Content starts

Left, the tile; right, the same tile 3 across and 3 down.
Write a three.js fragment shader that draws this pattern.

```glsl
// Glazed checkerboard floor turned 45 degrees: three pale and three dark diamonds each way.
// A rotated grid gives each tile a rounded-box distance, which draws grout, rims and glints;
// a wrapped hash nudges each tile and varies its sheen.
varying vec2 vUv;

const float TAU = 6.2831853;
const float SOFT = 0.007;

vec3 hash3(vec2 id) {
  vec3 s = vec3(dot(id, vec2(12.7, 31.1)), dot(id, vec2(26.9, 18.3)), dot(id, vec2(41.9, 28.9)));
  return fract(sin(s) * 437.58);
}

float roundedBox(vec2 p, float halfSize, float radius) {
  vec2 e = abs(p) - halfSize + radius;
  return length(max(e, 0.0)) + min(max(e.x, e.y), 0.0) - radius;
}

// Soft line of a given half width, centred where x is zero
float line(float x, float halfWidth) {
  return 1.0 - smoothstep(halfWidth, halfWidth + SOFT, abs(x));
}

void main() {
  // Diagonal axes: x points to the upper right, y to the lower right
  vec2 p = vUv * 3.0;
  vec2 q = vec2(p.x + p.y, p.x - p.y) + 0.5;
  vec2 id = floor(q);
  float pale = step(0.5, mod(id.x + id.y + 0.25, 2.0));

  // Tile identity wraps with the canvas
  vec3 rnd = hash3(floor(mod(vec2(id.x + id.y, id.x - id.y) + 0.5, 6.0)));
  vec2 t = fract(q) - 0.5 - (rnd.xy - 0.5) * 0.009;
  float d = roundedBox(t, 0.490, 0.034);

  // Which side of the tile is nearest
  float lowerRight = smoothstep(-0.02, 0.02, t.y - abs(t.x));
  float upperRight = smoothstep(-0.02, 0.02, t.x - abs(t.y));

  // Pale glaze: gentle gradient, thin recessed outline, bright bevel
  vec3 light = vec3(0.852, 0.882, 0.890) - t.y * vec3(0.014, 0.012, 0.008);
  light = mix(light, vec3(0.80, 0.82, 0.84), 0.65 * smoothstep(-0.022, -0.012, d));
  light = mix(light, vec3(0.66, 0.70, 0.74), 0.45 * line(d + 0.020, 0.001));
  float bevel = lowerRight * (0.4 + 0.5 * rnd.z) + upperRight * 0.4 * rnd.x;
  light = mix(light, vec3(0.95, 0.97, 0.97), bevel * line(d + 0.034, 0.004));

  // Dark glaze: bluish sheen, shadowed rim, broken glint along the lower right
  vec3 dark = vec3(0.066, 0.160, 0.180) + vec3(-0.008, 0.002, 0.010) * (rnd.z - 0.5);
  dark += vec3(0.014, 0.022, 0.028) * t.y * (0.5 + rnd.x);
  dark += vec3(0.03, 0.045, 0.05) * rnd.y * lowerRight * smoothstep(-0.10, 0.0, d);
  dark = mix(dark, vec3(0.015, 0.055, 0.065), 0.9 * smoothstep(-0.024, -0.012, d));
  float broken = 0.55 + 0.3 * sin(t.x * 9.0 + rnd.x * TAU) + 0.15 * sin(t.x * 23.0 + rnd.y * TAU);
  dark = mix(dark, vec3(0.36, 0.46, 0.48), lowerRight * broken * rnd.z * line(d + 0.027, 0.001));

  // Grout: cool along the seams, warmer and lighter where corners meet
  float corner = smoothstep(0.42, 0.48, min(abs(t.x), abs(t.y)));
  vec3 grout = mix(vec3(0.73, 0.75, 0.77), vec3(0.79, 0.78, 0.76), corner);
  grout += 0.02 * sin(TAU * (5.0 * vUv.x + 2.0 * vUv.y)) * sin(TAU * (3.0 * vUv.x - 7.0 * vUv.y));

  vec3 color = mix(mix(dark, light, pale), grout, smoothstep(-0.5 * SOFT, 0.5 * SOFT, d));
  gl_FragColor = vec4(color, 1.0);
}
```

Content ends
Content starts

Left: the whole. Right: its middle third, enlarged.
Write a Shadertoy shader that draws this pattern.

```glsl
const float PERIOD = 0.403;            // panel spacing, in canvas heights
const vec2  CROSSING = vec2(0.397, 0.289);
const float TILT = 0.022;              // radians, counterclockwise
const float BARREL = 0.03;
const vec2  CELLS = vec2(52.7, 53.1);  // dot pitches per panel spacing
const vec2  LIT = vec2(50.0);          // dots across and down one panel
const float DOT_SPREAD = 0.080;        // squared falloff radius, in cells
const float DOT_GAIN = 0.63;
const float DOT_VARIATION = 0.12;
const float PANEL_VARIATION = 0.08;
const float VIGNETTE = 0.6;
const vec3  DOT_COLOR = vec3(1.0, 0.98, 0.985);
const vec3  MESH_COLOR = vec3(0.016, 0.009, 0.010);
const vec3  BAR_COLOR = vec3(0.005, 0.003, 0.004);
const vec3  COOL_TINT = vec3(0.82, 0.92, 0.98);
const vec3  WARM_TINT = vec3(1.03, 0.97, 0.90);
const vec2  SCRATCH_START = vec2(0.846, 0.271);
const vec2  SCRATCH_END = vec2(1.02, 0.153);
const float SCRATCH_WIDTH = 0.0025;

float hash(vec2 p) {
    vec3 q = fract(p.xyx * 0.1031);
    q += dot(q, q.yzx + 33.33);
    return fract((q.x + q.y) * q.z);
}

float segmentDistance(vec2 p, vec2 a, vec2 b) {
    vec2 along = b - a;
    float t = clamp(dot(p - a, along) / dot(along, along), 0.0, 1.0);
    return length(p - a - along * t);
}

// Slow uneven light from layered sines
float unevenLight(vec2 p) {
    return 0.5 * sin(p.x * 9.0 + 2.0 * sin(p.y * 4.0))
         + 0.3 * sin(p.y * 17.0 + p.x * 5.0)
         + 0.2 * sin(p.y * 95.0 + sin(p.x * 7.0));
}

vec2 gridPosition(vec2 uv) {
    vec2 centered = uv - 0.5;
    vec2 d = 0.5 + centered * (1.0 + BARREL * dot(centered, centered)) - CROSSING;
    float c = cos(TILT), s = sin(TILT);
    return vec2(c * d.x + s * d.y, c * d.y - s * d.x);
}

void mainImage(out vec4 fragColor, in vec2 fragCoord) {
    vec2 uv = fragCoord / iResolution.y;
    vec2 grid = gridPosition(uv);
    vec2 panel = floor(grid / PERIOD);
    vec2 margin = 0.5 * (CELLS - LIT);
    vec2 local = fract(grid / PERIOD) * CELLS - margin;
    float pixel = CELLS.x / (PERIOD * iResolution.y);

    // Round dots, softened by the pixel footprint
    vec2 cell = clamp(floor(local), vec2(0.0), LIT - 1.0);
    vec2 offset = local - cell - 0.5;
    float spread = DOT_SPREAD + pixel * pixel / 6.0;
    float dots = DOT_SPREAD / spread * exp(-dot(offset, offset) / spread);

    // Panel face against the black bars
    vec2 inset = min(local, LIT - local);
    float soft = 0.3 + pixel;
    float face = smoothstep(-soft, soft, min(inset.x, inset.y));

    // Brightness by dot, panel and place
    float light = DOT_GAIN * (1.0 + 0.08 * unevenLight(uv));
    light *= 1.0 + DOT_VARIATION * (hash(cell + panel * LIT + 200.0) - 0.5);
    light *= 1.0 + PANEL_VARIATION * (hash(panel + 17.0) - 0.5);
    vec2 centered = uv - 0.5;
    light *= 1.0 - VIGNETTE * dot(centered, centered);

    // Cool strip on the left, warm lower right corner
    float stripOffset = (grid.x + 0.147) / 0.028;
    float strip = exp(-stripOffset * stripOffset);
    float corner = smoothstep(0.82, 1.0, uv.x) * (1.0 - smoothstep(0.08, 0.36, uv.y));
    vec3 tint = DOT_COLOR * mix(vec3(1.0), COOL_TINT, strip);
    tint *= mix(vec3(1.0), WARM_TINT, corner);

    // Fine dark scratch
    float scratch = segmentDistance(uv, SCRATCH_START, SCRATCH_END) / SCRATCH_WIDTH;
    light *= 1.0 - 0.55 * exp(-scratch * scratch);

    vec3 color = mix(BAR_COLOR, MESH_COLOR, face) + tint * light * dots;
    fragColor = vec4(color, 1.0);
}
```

Content ends

TASK:
Look through the listing above and copy each line with the word "pixel" in it.

EXERCISE ANSWER:
    float pixel = CELLS.x / (PERIOD * iResolution.y);
    // Round dots, softened by the pixel footprint
    float spread = DOT_SPREAD + pixel * pixel / 6.0;
    float soft = 0.3 + pixel;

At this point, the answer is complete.